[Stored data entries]
● ● ●
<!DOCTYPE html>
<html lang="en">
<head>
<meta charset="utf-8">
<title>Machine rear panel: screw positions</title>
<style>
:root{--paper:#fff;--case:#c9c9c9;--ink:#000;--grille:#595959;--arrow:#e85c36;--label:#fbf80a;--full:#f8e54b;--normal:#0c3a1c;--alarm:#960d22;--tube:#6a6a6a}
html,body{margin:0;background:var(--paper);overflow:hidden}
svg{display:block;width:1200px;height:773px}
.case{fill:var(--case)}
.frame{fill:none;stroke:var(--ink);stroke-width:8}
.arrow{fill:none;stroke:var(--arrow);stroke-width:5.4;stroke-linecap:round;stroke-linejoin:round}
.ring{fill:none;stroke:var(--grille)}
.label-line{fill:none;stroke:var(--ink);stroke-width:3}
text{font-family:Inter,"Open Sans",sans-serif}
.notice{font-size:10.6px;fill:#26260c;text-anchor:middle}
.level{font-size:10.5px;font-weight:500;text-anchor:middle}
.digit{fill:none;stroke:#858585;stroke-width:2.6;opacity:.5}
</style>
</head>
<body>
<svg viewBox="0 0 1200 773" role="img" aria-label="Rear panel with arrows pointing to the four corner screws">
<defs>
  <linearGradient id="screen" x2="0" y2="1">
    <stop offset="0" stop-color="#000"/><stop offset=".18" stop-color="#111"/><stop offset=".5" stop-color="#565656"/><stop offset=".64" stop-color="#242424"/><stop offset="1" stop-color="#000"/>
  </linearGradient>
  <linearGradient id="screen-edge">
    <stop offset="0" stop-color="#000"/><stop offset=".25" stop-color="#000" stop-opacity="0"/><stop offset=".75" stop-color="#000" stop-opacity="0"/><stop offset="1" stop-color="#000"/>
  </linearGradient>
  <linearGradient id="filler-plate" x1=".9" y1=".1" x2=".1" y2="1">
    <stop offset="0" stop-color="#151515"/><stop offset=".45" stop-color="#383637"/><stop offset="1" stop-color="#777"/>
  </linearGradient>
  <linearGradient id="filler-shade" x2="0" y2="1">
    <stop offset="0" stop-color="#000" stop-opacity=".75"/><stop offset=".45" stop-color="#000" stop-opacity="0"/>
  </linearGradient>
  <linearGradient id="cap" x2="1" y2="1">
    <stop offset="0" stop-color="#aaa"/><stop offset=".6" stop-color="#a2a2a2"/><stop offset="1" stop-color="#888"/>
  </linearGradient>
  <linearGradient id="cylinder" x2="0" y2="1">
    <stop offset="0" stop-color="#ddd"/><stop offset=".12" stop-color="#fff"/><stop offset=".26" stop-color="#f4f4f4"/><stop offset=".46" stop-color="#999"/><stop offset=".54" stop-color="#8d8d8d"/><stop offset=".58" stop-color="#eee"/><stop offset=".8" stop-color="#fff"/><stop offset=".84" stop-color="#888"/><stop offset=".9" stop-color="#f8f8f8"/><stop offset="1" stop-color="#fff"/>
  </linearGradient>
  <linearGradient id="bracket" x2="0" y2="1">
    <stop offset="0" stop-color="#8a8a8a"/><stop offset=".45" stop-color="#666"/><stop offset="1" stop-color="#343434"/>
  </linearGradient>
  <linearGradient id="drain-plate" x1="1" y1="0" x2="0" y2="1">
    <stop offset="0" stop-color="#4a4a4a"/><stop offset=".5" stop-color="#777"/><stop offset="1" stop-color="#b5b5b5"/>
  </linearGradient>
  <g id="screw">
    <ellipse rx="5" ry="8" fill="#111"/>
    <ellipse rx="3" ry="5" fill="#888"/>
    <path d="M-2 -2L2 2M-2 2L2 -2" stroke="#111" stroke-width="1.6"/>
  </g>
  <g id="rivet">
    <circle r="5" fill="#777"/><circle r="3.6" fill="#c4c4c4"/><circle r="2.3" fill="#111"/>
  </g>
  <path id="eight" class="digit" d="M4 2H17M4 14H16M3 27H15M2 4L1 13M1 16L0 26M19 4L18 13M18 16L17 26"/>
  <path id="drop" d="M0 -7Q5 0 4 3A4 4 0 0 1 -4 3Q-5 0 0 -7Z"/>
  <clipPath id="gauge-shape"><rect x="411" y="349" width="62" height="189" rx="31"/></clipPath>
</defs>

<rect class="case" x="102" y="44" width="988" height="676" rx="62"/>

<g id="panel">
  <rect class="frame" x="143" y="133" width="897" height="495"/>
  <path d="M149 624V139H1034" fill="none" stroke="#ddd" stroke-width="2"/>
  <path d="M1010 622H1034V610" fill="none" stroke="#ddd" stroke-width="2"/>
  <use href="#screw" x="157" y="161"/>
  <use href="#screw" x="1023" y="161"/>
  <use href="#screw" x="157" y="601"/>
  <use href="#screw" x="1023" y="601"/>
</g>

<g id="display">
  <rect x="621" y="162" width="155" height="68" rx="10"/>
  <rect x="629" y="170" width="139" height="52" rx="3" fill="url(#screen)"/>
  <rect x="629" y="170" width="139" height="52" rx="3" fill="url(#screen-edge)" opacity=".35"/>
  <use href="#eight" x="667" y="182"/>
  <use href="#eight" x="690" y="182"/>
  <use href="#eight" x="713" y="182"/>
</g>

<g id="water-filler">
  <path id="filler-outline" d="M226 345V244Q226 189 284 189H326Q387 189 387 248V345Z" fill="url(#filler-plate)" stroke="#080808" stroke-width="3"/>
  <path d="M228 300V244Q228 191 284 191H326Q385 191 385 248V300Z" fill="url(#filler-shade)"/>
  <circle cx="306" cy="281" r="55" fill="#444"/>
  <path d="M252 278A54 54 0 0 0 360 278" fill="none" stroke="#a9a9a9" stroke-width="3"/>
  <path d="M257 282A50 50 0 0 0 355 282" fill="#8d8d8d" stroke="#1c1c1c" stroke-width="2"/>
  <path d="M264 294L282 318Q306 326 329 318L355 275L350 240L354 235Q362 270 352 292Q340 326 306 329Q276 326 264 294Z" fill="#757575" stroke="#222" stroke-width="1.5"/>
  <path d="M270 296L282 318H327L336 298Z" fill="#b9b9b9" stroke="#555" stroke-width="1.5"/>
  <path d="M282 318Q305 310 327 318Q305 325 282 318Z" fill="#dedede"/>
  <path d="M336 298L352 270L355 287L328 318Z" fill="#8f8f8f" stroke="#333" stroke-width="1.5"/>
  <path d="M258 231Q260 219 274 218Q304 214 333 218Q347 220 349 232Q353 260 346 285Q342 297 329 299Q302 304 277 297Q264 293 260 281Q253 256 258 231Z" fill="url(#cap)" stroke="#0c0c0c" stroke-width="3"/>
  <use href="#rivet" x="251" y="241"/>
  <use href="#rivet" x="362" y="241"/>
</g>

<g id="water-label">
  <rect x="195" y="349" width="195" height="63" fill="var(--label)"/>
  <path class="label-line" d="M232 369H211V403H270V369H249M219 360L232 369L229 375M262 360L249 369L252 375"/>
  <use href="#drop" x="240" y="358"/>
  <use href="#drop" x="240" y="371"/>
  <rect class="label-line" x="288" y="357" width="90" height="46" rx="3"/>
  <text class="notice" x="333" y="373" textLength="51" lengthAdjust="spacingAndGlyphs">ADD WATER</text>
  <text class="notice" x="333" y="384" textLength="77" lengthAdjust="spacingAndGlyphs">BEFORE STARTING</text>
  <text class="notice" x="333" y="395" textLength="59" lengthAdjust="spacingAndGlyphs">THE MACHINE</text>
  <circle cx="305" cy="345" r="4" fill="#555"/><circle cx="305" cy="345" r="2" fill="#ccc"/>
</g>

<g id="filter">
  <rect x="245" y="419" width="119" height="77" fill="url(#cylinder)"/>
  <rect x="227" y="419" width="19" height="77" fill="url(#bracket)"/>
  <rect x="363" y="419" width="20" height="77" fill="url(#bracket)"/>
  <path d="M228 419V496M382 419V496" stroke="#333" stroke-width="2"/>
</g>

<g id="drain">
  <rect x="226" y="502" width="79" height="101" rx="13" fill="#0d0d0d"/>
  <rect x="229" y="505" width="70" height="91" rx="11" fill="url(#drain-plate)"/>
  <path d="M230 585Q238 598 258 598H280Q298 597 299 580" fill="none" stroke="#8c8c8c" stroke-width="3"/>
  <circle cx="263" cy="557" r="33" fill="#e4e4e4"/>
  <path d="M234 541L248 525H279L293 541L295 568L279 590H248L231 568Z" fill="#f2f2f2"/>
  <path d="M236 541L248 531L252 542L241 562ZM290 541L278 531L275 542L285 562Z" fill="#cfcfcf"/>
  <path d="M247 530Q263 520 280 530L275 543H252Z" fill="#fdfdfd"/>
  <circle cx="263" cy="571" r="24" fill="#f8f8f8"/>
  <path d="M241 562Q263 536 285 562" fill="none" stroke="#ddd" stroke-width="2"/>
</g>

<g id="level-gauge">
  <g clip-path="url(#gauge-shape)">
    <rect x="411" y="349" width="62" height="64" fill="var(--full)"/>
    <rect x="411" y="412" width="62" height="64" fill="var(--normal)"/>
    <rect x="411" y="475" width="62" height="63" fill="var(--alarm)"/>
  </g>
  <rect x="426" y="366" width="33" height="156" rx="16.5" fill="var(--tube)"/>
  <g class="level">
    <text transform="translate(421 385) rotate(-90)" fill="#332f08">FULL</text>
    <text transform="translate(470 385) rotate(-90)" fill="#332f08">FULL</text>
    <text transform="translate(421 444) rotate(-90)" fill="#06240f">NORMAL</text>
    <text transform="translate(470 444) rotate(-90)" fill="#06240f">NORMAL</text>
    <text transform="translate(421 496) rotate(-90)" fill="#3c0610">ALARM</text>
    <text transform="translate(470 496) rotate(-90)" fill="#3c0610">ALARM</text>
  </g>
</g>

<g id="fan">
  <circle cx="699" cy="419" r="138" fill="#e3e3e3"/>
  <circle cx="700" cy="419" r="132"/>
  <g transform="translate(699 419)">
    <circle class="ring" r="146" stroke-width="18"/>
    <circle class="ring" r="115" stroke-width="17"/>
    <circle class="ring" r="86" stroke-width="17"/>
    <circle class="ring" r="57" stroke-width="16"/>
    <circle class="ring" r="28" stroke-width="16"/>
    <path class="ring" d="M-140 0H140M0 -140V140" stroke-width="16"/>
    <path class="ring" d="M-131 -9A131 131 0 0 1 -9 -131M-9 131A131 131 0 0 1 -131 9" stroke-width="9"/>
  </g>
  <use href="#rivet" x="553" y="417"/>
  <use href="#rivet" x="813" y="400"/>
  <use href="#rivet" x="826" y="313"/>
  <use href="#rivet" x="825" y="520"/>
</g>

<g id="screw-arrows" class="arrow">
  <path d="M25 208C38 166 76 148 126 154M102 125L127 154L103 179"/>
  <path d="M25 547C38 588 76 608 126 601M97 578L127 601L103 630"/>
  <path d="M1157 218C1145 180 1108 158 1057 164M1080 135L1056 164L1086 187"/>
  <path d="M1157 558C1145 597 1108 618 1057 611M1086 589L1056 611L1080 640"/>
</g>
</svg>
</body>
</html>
● ● ●
> **EXERCISE BRIEF**
All lines that contain the word "rivet" must be copied from the records above.

> **REPLY TO THE EXERCISE**
  <g id="rivet">
  <use href="#rivet" x="251" y="241"/>
  <use href="#rivet" x="362" y="241"/>
  <use href="#rivet" x="553" y="417"/>
  <use href="#rivet" x="813" y="400"/>
  <use href="#rivet" x="826" y="313"/>
  <use href="#rivet" x="825" y="520"/>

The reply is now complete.